Many probably did not notice, but the news was a huge step towards gender equality in sport, specifically in cricket, when New Zealand Cricket (NZC) and the players' association signed a five-year deal on Tuesday that will see male and female cricketers receive equal pay.
The agreement will see women at both international and domestic level receive the same match fee as men across all formats and competitions.
It was a step that broke the mould in women's cricket as NZC became the first board in international cricket to implement equal pay for males and females.
However, considering the current context of Bangladesh cricket, equal pay remains a distant reality despite a considerable improvement in narrowing the pay gap between men and women players in the national team.
The top centrally-contracted male cricketers like Shakib Al Hasan, Tamim Iqbal and Mushfiqur Rahim receive a monthly salary of over Tk 4,00,000 while the lowest monthly salary is over 2,00,000.
Although there has been a significant improvement in their package, an A-grade Bangladesh national women's cricketer like Rumana Ahmed, Salma Khatun or Nigar Sultana receive a monthly salary of over Tk 70,000 per month. Meanwhile, females in the lower grades get around Tk 50,000 as monthly salary after the Bangladesh Cricket Board increased the salary up to 33 per cent in an attempt to encourage female cricketers.
In terms of match fees, male players reportedly earn Tk 6,00,000 (approximately USD 7,000) per Test, BDT 3,00,000 (approximately USD 3,500) per ODI, and BDT 2,00,000 (approximately USD 2,350) for each T20I. On the other hand, women cricketers earn USD 300 and USD 150 for ODIs and T20Is respectively.
"It wouldn't be right to compare (New Zealand Cricket's initiative) because it wouldn't match in many contexts. We are trying to improve when it comes to discrimination between male and female cricketers and we have plans," BCB's women's wing chairman and director Shafiul Alam Chowdhury Nadel told The Daily Star. "But you also need to accept reality. What I can say is that it has changed a lot if you look at what it was in the past."
Despite the attempts to enhance women cricketers' pay in Bangladesh cricket, the picture in the rural and grassroots level remains disappointing.
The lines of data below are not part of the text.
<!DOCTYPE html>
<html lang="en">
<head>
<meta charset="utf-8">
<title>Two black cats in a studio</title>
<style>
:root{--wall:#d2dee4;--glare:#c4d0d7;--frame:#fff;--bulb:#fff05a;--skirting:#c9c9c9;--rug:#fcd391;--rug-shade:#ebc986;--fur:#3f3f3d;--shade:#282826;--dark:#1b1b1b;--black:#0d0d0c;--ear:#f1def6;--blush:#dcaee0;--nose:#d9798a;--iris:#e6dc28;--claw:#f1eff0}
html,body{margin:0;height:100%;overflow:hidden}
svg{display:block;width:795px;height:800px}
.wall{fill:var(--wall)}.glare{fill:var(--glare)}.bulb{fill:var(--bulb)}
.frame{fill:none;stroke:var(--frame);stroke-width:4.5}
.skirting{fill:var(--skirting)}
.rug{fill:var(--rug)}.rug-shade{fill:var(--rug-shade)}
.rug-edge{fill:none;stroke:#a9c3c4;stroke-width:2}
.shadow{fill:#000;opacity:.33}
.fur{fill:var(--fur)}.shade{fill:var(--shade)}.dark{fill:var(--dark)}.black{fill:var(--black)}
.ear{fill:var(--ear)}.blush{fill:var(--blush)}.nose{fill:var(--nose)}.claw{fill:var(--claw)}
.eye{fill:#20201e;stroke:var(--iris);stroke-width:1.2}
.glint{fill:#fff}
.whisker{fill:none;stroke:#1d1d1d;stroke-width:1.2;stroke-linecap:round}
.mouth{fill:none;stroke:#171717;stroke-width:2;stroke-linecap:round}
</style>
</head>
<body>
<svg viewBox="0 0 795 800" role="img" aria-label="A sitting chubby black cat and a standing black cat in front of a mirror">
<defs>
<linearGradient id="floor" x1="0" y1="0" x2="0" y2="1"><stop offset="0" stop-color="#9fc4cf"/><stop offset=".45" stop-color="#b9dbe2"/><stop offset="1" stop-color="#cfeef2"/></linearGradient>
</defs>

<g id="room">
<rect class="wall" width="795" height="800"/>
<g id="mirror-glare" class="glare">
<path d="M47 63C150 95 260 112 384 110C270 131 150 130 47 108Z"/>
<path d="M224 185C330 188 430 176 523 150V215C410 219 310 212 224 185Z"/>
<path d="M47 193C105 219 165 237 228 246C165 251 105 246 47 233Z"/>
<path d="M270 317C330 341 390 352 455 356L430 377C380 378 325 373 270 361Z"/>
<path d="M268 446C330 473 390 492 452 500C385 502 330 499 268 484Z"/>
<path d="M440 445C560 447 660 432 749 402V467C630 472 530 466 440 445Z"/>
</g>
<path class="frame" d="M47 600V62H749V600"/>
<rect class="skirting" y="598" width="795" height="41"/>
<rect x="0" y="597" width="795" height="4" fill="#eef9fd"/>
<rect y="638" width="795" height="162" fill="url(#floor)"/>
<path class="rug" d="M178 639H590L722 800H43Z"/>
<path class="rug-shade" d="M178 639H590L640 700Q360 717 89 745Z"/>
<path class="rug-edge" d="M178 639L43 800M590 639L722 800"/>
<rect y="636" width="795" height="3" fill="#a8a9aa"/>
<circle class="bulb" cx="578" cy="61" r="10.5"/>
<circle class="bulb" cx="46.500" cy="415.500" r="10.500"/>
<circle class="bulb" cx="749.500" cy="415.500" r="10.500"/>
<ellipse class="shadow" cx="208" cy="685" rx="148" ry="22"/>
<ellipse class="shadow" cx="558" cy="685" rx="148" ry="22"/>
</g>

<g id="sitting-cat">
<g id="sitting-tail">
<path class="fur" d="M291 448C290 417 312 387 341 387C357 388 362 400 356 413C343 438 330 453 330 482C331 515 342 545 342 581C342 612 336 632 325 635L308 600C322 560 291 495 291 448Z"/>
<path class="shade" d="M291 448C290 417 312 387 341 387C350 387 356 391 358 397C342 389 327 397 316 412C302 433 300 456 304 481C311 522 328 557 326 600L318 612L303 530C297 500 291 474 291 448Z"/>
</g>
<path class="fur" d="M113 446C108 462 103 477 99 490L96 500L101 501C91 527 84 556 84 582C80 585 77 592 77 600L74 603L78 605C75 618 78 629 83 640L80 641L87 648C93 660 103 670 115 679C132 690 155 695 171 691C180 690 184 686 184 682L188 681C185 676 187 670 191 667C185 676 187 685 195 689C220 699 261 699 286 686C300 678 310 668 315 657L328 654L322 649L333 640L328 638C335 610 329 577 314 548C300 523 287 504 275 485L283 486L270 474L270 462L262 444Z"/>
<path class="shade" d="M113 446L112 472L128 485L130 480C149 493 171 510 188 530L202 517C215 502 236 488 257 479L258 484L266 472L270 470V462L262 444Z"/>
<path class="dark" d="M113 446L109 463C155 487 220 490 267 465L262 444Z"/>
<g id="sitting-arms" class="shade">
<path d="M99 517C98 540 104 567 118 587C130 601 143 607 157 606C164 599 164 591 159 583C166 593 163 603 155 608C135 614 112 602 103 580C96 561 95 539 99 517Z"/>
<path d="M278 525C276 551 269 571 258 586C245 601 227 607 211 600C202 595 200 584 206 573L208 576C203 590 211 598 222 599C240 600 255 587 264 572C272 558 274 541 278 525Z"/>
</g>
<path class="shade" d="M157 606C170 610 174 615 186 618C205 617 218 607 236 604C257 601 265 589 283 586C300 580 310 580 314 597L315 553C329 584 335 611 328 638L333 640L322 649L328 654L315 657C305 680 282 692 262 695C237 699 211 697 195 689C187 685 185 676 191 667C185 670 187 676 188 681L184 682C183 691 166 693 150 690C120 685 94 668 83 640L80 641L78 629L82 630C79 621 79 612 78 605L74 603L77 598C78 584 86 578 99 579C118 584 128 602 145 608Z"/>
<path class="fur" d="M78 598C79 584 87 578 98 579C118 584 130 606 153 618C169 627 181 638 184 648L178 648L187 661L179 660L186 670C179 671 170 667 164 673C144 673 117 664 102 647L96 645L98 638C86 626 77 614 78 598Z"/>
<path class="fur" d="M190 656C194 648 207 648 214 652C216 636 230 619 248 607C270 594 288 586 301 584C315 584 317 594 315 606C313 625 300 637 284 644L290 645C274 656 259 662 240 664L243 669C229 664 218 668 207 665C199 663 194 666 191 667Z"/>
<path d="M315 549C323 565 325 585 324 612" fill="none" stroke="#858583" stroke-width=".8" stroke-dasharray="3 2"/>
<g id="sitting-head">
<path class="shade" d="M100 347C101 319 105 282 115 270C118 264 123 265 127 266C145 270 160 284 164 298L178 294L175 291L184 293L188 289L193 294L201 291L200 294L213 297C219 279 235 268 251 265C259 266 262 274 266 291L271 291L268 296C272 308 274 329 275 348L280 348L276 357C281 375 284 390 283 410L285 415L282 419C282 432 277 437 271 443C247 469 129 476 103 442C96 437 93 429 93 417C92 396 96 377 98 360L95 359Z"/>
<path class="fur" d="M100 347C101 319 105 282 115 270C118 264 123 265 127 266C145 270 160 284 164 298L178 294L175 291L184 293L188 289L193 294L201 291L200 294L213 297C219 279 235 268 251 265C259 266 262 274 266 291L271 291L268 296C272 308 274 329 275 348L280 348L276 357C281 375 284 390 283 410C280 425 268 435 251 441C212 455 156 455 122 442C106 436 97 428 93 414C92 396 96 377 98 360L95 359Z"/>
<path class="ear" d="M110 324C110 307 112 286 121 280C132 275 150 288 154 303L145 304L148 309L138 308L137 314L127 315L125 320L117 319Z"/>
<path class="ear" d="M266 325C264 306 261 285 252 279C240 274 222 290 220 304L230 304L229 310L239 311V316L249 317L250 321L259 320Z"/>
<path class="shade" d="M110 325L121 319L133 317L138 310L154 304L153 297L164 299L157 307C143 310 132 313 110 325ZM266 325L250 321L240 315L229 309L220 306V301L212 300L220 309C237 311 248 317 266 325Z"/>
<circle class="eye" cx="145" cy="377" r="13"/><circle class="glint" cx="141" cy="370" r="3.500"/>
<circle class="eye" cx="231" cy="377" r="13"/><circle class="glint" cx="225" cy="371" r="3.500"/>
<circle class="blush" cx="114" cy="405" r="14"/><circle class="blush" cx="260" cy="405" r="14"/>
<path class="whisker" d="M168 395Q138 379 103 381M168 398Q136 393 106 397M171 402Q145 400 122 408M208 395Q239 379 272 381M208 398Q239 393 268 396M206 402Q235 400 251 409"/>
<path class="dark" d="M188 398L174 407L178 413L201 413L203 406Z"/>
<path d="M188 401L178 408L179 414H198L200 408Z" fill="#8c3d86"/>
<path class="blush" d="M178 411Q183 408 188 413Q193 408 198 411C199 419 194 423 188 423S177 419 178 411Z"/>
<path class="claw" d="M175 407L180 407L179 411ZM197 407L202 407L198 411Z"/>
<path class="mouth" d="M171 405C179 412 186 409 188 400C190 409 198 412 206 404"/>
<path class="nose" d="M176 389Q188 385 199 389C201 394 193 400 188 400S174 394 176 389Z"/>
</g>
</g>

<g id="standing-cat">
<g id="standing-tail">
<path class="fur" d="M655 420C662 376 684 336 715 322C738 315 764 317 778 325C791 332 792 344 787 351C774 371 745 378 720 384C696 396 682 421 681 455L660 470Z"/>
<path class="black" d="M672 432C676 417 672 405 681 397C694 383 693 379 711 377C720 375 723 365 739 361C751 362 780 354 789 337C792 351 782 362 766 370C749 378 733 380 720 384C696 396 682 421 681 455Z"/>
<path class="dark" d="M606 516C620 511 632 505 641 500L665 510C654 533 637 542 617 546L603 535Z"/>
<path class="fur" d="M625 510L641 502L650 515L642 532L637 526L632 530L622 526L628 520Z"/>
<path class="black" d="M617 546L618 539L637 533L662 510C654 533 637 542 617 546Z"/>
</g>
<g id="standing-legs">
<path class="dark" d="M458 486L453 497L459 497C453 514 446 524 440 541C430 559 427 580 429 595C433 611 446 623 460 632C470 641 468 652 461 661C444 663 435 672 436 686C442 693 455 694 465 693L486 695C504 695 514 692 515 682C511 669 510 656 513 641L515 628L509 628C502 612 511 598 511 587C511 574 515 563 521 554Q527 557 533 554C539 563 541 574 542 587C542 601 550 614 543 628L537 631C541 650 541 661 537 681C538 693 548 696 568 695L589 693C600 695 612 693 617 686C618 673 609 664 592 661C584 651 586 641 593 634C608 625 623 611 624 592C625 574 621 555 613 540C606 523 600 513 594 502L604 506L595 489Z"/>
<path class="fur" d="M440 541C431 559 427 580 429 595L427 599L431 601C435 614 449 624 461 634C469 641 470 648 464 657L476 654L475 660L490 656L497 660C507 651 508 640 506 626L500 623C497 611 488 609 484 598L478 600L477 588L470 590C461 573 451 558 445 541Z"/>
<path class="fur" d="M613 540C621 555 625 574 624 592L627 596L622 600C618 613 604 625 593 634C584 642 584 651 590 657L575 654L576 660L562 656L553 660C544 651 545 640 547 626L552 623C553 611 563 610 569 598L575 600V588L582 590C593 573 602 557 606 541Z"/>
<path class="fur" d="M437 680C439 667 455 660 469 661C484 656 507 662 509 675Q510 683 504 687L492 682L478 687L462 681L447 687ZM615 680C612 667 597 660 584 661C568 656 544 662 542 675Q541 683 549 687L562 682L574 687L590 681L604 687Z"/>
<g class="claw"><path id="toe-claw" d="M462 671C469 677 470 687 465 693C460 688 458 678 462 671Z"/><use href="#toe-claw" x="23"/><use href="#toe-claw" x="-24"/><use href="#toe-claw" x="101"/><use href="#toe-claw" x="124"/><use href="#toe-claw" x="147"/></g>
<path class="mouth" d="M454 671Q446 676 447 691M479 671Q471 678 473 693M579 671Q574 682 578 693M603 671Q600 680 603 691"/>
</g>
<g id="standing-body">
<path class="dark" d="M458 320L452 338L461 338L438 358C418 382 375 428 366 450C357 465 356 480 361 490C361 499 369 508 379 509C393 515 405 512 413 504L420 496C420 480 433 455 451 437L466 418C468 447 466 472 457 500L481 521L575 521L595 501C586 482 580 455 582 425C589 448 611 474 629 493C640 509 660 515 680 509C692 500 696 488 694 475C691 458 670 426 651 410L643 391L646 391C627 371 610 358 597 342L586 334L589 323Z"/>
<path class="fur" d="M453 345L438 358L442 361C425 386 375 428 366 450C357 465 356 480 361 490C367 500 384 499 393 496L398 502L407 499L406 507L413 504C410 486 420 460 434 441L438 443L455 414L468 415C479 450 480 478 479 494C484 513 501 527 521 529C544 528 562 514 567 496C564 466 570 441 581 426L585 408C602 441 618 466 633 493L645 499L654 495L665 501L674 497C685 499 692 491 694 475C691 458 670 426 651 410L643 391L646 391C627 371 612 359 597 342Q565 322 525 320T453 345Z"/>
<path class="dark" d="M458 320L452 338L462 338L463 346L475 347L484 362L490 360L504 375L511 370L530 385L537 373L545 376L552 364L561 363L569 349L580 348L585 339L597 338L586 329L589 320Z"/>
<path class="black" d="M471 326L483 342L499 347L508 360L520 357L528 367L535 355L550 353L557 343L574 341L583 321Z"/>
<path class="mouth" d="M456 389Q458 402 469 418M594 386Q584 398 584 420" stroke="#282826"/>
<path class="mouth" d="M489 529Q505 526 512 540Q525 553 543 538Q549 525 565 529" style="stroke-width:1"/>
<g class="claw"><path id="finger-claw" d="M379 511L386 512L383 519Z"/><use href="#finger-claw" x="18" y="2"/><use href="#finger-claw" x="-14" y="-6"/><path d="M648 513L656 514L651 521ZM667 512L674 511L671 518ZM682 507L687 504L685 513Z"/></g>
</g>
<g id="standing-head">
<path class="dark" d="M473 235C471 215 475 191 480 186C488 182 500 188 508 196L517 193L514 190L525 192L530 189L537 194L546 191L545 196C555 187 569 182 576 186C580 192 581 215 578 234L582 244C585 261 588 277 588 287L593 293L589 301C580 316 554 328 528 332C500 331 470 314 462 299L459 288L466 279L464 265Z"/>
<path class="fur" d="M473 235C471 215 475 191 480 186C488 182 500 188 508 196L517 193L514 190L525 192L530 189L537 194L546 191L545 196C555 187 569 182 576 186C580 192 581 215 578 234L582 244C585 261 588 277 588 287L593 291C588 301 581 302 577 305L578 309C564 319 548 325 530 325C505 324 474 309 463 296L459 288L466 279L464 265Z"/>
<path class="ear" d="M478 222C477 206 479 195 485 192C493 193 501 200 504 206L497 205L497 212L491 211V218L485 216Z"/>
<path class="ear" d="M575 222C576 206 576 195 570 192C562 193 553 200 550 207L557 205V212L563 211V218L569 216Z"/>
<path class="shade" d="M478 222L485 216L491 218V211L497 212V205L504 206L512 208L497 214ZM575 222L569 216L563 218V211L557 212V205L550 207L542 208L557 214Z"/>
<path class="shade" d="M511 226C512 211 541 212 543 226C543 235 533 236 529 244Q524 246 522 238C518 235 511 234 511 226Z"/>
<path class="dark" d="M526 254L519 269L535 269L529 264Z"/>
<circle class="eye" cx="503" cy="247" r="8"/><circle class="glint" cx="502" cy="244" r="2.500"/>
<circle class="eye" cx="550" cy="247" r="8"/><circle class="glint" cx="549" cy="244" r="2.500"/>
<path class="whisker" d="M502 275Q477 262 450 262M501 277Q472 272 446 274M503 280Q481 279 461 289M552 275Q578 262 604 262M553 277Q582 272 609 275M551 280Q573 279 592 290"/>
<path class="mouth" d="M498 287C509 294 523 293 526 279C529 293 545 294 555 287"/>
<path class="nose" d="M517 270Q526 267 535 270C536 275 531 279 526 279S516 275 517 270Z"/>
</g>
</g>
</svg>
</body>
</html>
Many female cricketers don't even know what a match fee is. But there is a ray of hope, in that cricket can change the lives of these girls.
"Many girls who love this game and take it as a passion don't know what a match fee is. They only know that they have come from the village to Dhaka to play cricket and they dream of representing the Bangladesh team like Jahanara, Salma and others.
"However if we compare women's with men's, I believe that girls have shown great potential. If we can encourage our girls to play more cricket in rural areas, it will help us stop child marriage and parents will show more interest in allowing their girls to play this game," said former female cricketer Mishu Chowdhury.